Giulio Campagnola (Italian, Paduan, ca. 1482–after 1515)
plate 6 5/8 x 4 3/4 in. (16.9 x 12 cm)
Harris Brisbane Dick Fund, 1937 (37.3.10)
The extreme youth of the boy depicted by Campagnola, together with his willing participation in the event, suggests that a Neoplatonic reading of the myth may be intended.
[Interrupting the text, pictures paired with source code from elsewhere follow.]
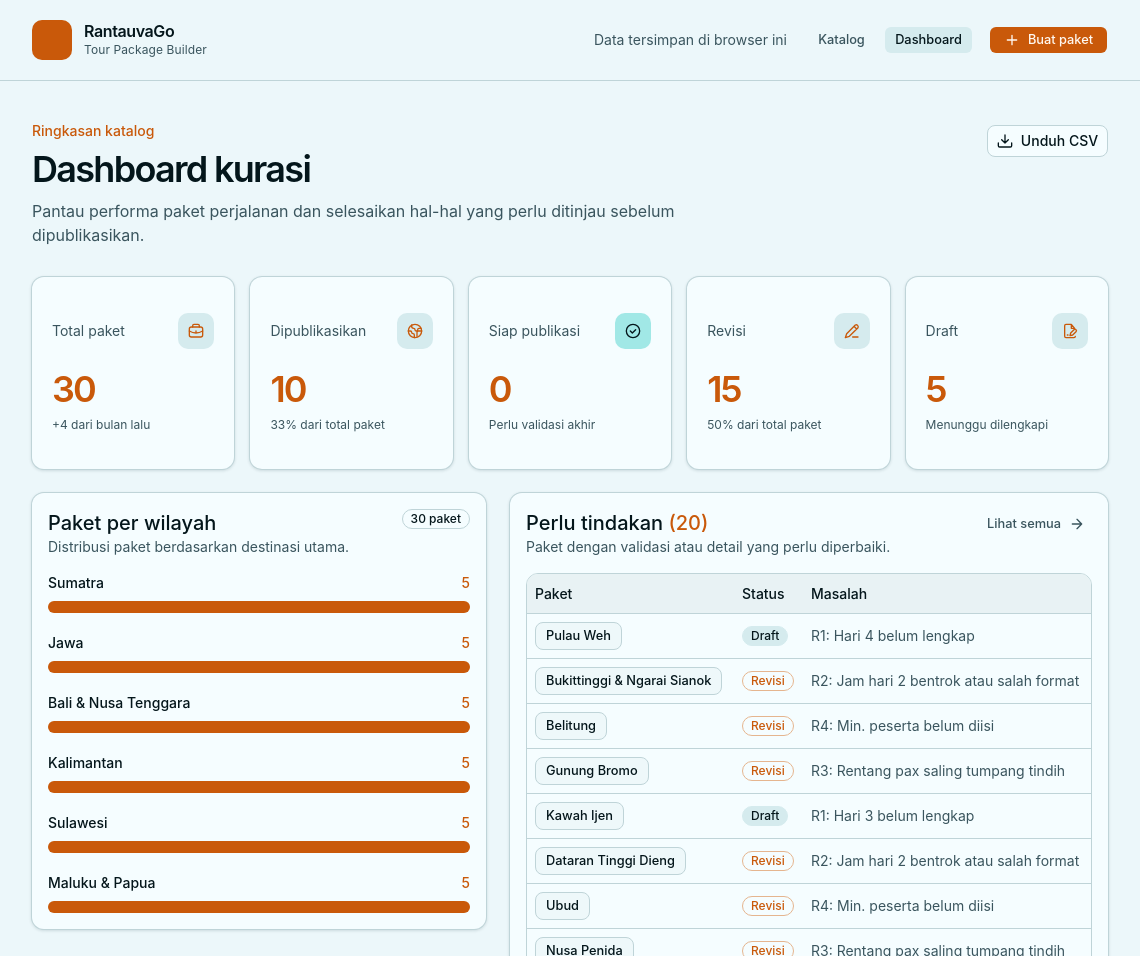
<!DOCTYPE html>
<html lang="id">
<head>
<meta charset="utf-8">
<title>Dashboard kurasi</title>
<style>
:root {
  --page: #ecf7fa;
  --card: #f5fdff;
  --ink: #04161b;
  --muted: #3a555e;
  --line: #bfd4d8;
  --tint: #d5ebee;
  --table-head: #e8f2f4;
  --chip: #eef8fa;
  --aqua: #a1e8e6;
  --orange: #c9590a;
}
* { box-sizing: border-box; margin: 0; }
html, body { width: 1140px; height: 956px; overflow: hidden; }
body { background: var(--page); color: var(--ink); font: 14px/20px Inter, sans-serif; white-space: nowrap; }
a { color: inherit; text-decoration: none; }
ul { list-style: none; padding: 0; }
.icon { width: 16px; height: 16px; flex: none; fill: none; stroke: currentColor; stroke-width: 2; stroke-linecap: round; stroke-linejoin: round; }

.topbar { display: flex; align-items: center; height: 81px; padding: 0 33px 0 32px; border-bottom: 1px solid var(--line); }
.brand { display: flex; align-items: center; gap: 12px; margin-right: auto; }
.brand-mark { width: 40px; height: 40px; border-radius: 10px; background: var(--orange); }
.brand-name { font-size: 16px; font-weight: 600; letter-spacing: -.4px; line-height: 20px; }
.brand-role { font-size: 12px; line-height: 18px; color: var(--muted); letter-spacing: .1px; }
.storage-note { color: var(--muted); margin-right: 21px; }
.nav { display: flex; align-items: center; }
.nav a { display: flex; align-items: center; justify-content: center; height: 26px; border-radius: 6px; font-size: 12.8px; font-weight: 500; }
.nav .catalog { width: 67px; margin-right: 10px; color: var(--muted); }
.nav .current { width: 87px; margin-right: 18px; background: var(--tint); }
.nav .create { width: 117px; gap: 8px; background: var(--orange); color: #fff8f1; }

main { padding: 40px 32px 0; }
.intro { display: flex; justify-content: space-between; height: 156px; }
.eyebrow { color: var(--orange); font-weight: 500; }
h1 { font-size: 36px; line-height: 40px; font-weight: 600; letter-spacing: -1.7px; margin-top: 8px; }
.lead { width: 672px; margin-top: 10px; font-size: 16px; line-height: 24px; color: var(--muted); white-space: normal; }
.download { display: flex; align-items: center; justify-content: center; gap: 8px; width: 121px; height: 32px; margin-top: 4px; border: 1px solid var(--line); border-radius: 8px; background: var(--card); font-weight: 500; }

.card { background: var(--card); border-radius: 12px; box-shadow: 0 0 0 1px var(--line), 0 1px 3px 1px #0a2a3322; }
.stats { display: grid; grid-template-columns: repeat(5, 1fr); gap: 16px; }
.stat { height: 192px; padding: 36px 20px 0; }
.stat-top { display: flex; align-items: center; justify-content: space-between; height: 36px; color: var(--muted); }
.stat-icon { display: grid; place-items: center; width: 36px; height: 36px; border-radius: 10px; background: var(--tint); color: var(--orange); }
.stat-icon.ready { background: var(--aqua); color: var(--ink); }
.stat-value { margin-top: 20px; font-size: 36px; line-height: 40px; font-weight: 600; letter-spacing: -1.8px; color: var(--orange); }
.stat-note { margin-top: 8px; font-size: 12px; line-height: 16px; color: var(--muted); }

.panels { display: grid; grid-template-columns: 454px 598px; gap: 24px; align-items: start; margin-top: 24px; }
.panel { position: relative; padding: 16px; }
h2 { font-size: 20px; line-height: 28px; font-weight: 500; }
h2 span { color: var(--orange); }
.panel-head { display: flex; justify-content: space-between; align-items: flex-start; height: 48px; }
.panel-head p { color: var(--muted); }
.total-badge { height: 20px; padding: 0 8px; border: 1px solid var(--line); border-radius: 10px; font-size: 12px; line-height: 18px; font-weight: 500; }
.regions { height: 436px; }
.region-list { display: grid; gap: 20px; margin-top: 16px; }
.region-label { display: flex; justify-content: space-between; height: 28px; font-weight: 500; }
.region-label b { font-weight: 500; color: var(--orange); }
.bar { height: 12px; border-radius: 6px; background: var(--orange); }

.actions { height: 520px; }
.see-all { display: flex; align-items: center; gap: 8px; margin: 5px 7px 0 0; font-size: 12.8px; font-weight: 500; color: var(--muted); }
.table { margin-top: 16px; border: 1px solid var(--line); border-radius: 12px 12px 0 0; overflow: hidden; }
.row { display: grid; grid-template-columns: 207px 69px 1fr; align-items: center; height: 45px; padding-left: 8px; border-bottom: 1px solid var(--line); color: var(--muted); }
.row.head { height: 40px; background: var(--table-head); color: var(--ink); font-weight: 500; }
.chip { justify-self: start; height: 28px; padding: 0 10px; border: 1px solid var(--line); border-radius: 8px; background: var(--chip); color: var(--ink); font-size: 12.8px; line-height: 25px; font-weight: 500; }
.status { justify-self: start; height: 20px; padding: 0 8px; border: 1px solid var(--tint); border-radius: 10px; background: var(--tint); color: var(--ink); font-size: 12px; line-height: 18px; font-weight: 500; }
.status.revise { border-color: #e5b58f; background: none; color: var(--orange); }
</style>
</head>
<body>
<header class="topbar">
  <a class="brand" href="#">
    <span class="brand-mark"></span>
    <div>
      <div class="brand-name">RantauvaGo</div>
      <div class="brand-role">Tour Package Builder</div>
    </div>
  </a>
  <span class="storage-note">Data tersimpan di browser ini</span>
  <nav class="nav">
    <a class="catalog" href="#">Katalog</a>
    <a class="current" href="#">Dashboard</a>
    <a class="create" href="#"><svg class="icon" viewBox="0 0 24 24"><path d="M5 12h14M12 5v14"/></svg>Buat paket</a>
  </nav>
</header>

<main>
  <section class="intro">
    <div>
      <p class="eyebrow">Ringkasan katalog</p>
      <h1>Dashboard kurasi</h1>
      <p class="lead">Pantau performa paket perjalanan dan selesaikan hal-hal yang perlu ditinjau sebelum dipublikasikan.</p>
    </div>
    <a class="download" href="#"><svg class="icon" viewBox="0 0 24 24"><path d="M12 3v12M7 10l5 5 5-5M2 15v4q0 2 2 2h16q2 0 2-2v-4"/></svg>Unduh CSV</a>
  </section>

  <section class="stats">
    <article class="card stat">
      <div class="stat-top">Total paket
        <span class="stat-icon"><svg class="icon" viewBox="0 0 24 24"><rect x="2" y="6" width="20" height="15" rx="3"/><path d="M7 6V4q0-2 2-2h6q2 0 2 2v2M2 12q10 6 20 0M12 12v1"/></svg></span>
      </div>
      <div class="stat-value">30</div>
      <p class="stat-note">+4 dari bulan lalu</p>
    </article>
    <article class="card stat">
      <div class="stat-top">Dipublikasikan
        <span class="stat-icon"><svg class="icon" viewBox="0 0 24 24"><circle cx="12" cy="12" r="10"/><path d="M22 12h-5a2 2 0 0 0-2 2v6M7 3v2a3 3 0 0 0 3 3q2 0 2 2t2 2 2-2 2-2h3M11 22v-4q0-2-2-2t-2-2-2-2H2"/></svg></span>
      </div>
      <div class="stat-value">10</div>
      <p class="stat-note">33% dari total paket</p>
    </article>
    <article class="card stat">
      <div class="stat-top">Siap publikasi
        <span class="stat-icon ready"><svg class="icon" viewBox="0 0 24 24"><circle cx="12" cy="12" r="10"/><path d="M8 12l3 3 5-5"/></svg></span>
      </div>
      <div class="stat-value">0</div>
      <p class="stat-note">Perlu validasi akhir</p>
    </article>
    <article class="card stat">
      <div class="stat-top">Revisi
        <span class="stat-icon"><svg class="icon" viewBox="0 0 24 24"><path d="M13 21h8M15 5l4 4M21 7a3 3 0 0 0-4-4L4 16l-2 6 6-2z"/></svg></span>
      </div>
      <div class="stat-value">15</div>
      <p class="stat-note">50% dari total paket</p>
    </article>
    <article class="card stat">
      <div class="stat-top">Draft
        <span class="stat-icon"><svg class="icon" viewBox="0 0 24 24"><path d="M19 8l-5-6H6q-2 0-2 2v16q0 2 2 2h12q2 0 2-2M14 2v6h4M8 18h1M21 13a2 2 0 0 0-3-3l-5 5-1 4 4-1z"/></svg></span>
      </div>
      <div class="stat-value">5</div>
      <p class="stat-note">Menunggu dilengkapi</p>
    </article>
  </section>

  <div class="panels">
    <section class="card panel regions">
      <div class="panel-head">
        <div>
          <h2>Paket per wilayah</h2>
          <p>Distribusi paket berdasarkan destinasi utama.</p>
        </div>
        <span class="total-badge">30 paket</span>
      </div>
      <ul class="region-list">
        <li><div class="region-label">Sumatra <b>5</b></div><div class="bar"></div></li>
        <li><div class="region-label">Jawa <b>5</b></div><div class="bar"></div></li>
        <li><div class="region-label">Bali &amp; Nusa Tenggara <b>5</b></div><div class="bar"></div></li>
        <li><div class="region-label">Kalimantan <b>5</b></div><div class="bar"></div></li>
        <li><div class="region-label">Sulawesi <b>5</b></div><div class="bar"></div></li>
        <li><div class="region-label">Maluku &amp; Papua <b>5</b></div><div class="bar"></div></li>
      </ul>
    </section>

    <section class="card panel actions">
      <div class="panel-head">
        <div>
          <h2>Perlu tindakan <span>(20)</span></h2>
          <p>Paket dengan validasi atau detail yang perlu diperbaiki.</p>
        </div>
        <a class="see-all" href="#">Lihat semua <svg class="icon" viewBox="0 0 24 24"><path d="M5 12h14M12 5l7 7-7 7"/></svg></a>
      </div>
      <div class="table">
        <div class="row head"><span>Paket</span><span>Status</span><span>Masalah</span></div>
        <div class="row"><a class="chip" href="#">Pulau Weh</a><span class="status">Draft</span><span>R1: Hari 4 belum lengkap</span></div>
        <div class="row"><a class="chip" href="#">Bukittinggi &amp; Ngarai Sianok</a><span class="status revise">Revisi</span><span>R2: Jam hari 2 bentrok atau salah format</span></div>
        <div class="row"><a class="chip" href="#">Belitung</a><span class="status revise">Revisi</span><span>R4: Min. peserta belum diisi</span></div>
        <div class="row"><a class="chip" href="#">Gunung Bromo</a><span class="status revise">Revisi</span><span>R3: Rentang pax saling tumpang tindih</span></div>
        <div class="row"><a class="chip" href="#">Kawah Ijen</a><span class="status">Draft</span><span>R1: Hari 3 belum lengkap</span></div>
        <div class="row"><a class="chip" href="#">Dataran Tinggi Dieng</a><span class="status revise">Revisi</span><span>R2: Jam hari 2 bentrok atau salah format</span></div>
        <div class="row"><a class="chip" href="#">Ubud</a><span class="status revise">Revisi</span><span>R4: Min. peserta belum diisi</span></div>
        <div class="row"><a class="chip" href="#">Nusa Penida</a><span class="status revise">Revisi</span><span>R3: Rentang pax saling tumpang tindih</span></div>
      </div>
    </section>
  </div>
</main>
</body>
</html>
Beginning with the moralized versions of the Metamorphoses in the fourteenth century, the ravishment came to be interpreted as the union of the soul with God.
Campagnola was admired for his singing, lute playing, and knowledge of Greek, Latin, and Hebrew, as well as for his engravings.